● TASK STATEMENT: Search the data below for the word "wrapDelta" and report how many lines contain it. Nothing but the number is needed.

● RECORDS PROVIDED:
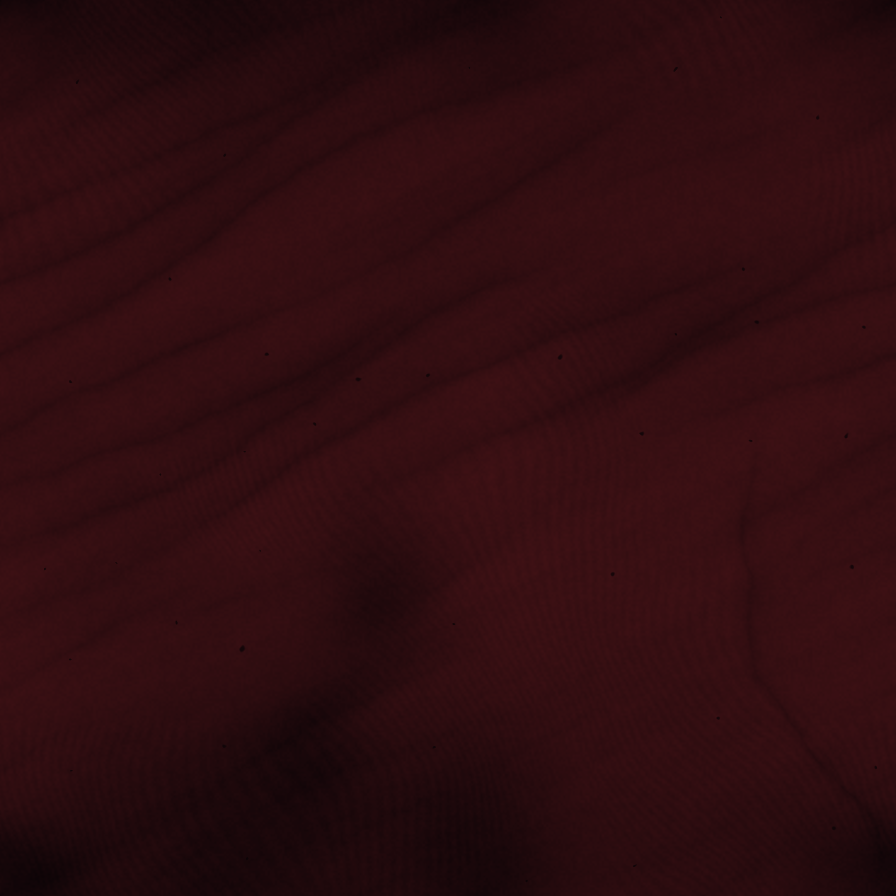
This texture is drawn by a three.js fragment shader. Its source:

```glsl
// Dark wine-red worn sheet with soft diagonal creases, smudges, faint prints and specks; tiles.
varying vec2 vUv;

const vec3 SHADOW = vec3(0.036, 0.012, 0.022);
const vec3 WINE = vec3(0.238, 0.064, 0.078);
const float BASE_TONE = 0.90;
const float BAND_HEIGHT = 0.04;
const float BAND_WIDTH = 0.18;
const float BAND_DEPTH = 0.32;
const float SMUDGE_DEPTH = 0.42;
const int CREASES = 7;
const float CREASE_DEPTH = 0.25;
const float CREASE_LINE = 0.0035;
const float CREASE_SOFT = 0.026;
const float RIDGE_DEPTH = 0.035;
const float SPECK_CELLS = 9.0;
const float SPECK_SHARE = 0.35;
const float GRAIN_DEPTH = 0.15;
const float TAU = 6.2831853;

float hash(vec2 c) {
  vec3 q = fract(c.xyx * 0.1031);
  q += dot(q, q.yzx + 33.33);
  return fract((q.x + q.y) * q.z);
}

vec2 wrapDelta(vec2 d) { return fract(d + 0.5) - 0.5; }

// Value noise repeating over the unit square
float wrapNoise(vec2 p, vec2 cells) {
  p *= cells;
  vec2 c = floor(p), f = fract(p);
  f = f * f * (3.0 - 2.0 * f);
  vec2 a = mod(c, cells), b = mod(c + 1.0, cells);
  return mix(mix(hash(a), hash(vec2(b.x, a.y)), f.x),
             mix(hash(vec2(a.x, b.y)), hash(b), f.x), f.y);
}

// Wrapping cellular noise: distance to the nearest seed and its id
vec2 cellular(vec2 p, float cells) {
  p *= cells;
  vec2 best = vec2(9.0, 0.0);
  for (int j = -1; j <= 1; j++) {
    for (int i = -1; i <= 1; i++) {
      vec2 c = floor(p) + vec2(float(i), float(j));
      vec2 id = mod(c, cells) + 17.0;
      vec2 seed = c + 0.15 + 0.7 * vec2(hash(id), hash(id + 41.0));
      float d = distance(p, seed);
      if (d < best.x) best = vec2(d, hash(id + 83.0));
    }
  }
  return best;
}

float smudge(vec2 p, vec2 centre, vec2 size) {
  vec2 d = wrapDelta(p - centre) / size;
  return exp(-dot(d, d));
}

float foldProfile(float d, float below, float above) {
  float q = abs(d) / (d < 0.0 ? below : above);
  return exp(-q * q / (0.6 + q));
}

// Creases rise one half per width, so each rejoins itself across the edges
float diagonalCreases(vec2 p) {
  float sum = 0.0;
  float rough = 0.020 * (wrapNoise(p, vec2(17.0)) - 0.5) + 0.010 * (wrapNoise(p, vec2(60.0)) - 0.5);
  for (int i = 0; i < CREASES; i++) {
    float k = float(i);
    float bend = 0.034 * sin(TAU * (p.x + p.y) + 1.7 * k)
               + 0.014 * sin(TAU * (2.0 * p.x - p.y) + 2.3 * k);
    float phase = 2.0 * p.y - p.x + bend + rough - fract(0.48 + 0.382 * k);
    float d = (fract(phase + 0.5) - 0.5) / sqrt(5.0);
    float presence = smoothstep(0.25, 0.8, wrapNoise(p + 0.37 * k, vec2(3.0)));
    float line = foldProfile(d, CREASE_LINE, CREASE_LINE);
    sum += presence * (0.35 * line + 0.7 * foldProfile(d, 0.010, CREASE_SOFT));
  }
  return sum;
}

float uprightCrease(vec2 p) {
  float path = 0.835 + 0.16 * (1.0 - smoothstep(0.0, 0.3, p.y));
  path += 0.022 * (wrapNoise(p, vec2(12.0)) - 0.5) + 0.008 * (wrapNoise(p, vec2(48.0)) - 0.5);
  float reach = smoothstep(0.0, 0.08, p.y) * (1.0 - smoothstep(0.42, 0.55, p.y));
  float d = wrapDelta(vec2(p.x - path)).x;
  return reach * (0.4 * foldProfile(d, 0.003, 0.003) + 0.4 * foldProfile(d, 0.009, 0.016));
}

void main() {
  vec2 p = fract(vUv);
  float broad = wrapNoise(p, vec2(4.0)) * 0.6 + wrapNoise(p, vec2(9.0)) * 0.4 - 0.5;
  vec2 slant = vec2(p.x, 2.0 * p.y - p.x);
  float streaks = 0.6 * wrapNoise(slant, vec2(2.0, 13.0)) + 0.4 * wrapNoise(slant, vec2(5.0, 47.0)) - 0.5;
  vec2 warped = p + 0.08 * vec2(broad, wrapNoise(p, vec2(6.0)) - 0.5);

  // Dark horizontal band and smudges
  float dy = wrapDelta(warped - BAND_HEIGHT).y / BAND_WIDTH;
  float band = exp(-dy * dy);
  float sideways = 1.0 - 0.4 * cos(TAU * (p.x - 0.83));
  float smudges = 0.9 * smudge(warped, vec2(0.0), vec2(0.13, 0.08))
                + 0.6 * smudge(warped, vec2(0.54, 0.05), vec2(0.08, 0.13));
  for (int i = 0; i < 3; i++) {
    float k = float(i);
    smudges += (1.0 - 0.25 * k) * smudge(warped, vec2(0.44, 0.35) - k * vec2(0.09, 0.16), vec2(0.08, 0.09));
  }
  float tone = BASE_TONE + 0.20 * broad + 0.10 * streaks;
  tone -= BAND_DEPTH * band * sideways + SMUDGE_DEPTH * smudges;

  // Folds, fading out over the calm lower right
  float calm = min(1.0, 1.5 * smudge(p, vec2(0.74, 0.27), vec2(0.27, 0.21)));
  float folds = (1.0 - 0.75 * band) * (1.0 - 0.9 * calm) * diagonalCreases(p);
  tone -= CREASE_DEPTH * (folds + uprightCrease(p));

  // Patches of fingerprint ridges
  float swirl = 2.6 * sin(TAU * (p.x + 2.0 * p.y)) + 2.2 * sin(TAU * (2.0 * p.x - p.y));
  float ridges = sin(TAU * (78.0 * p.x + 36.0 * p.y + swirl + 1.5 * wrapNoise(p, vec2(14.0))));
  float patchy = smoothstep(0.5, 0.8, wrapNoise(p + 0.21, vec2(6.0)));
  tone += RIDGE_DEPTH * patchy * ridges;

  // Grain and black specks
  float grain = 0.65 * wrapNoise(p, vec2(370.0)) + 0.35 * wrapNoise(p, vec2(150.0))
              + 0.25 * wrapNoise(p, vec2(64.0)) - 0.625;
  tone += GRAIN_DEPTH * grain;
  vec2 speck = cellular(p + 0.004 * wrapNoise(p, vec2(160.0)), SPECK_CELLS);
  float radius = mix(0.0012, 0.0030, fract(speck.y * 19.0)) * SPECK_CELLS;
  float spot = 1.0 - smoothstep(0.4 * radius, 1.3 * radius, speck.x);
  tone *= 1.0 - 0.75 * spot * step(speck.y, SPECK_SHARE);

  gl_FragColor = vec4(mix(SHADOW, WINE, clamp(tone, 0.0, 1.1)), 1.0);
}
```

● SOLUTION TO THE PROBLEM: 4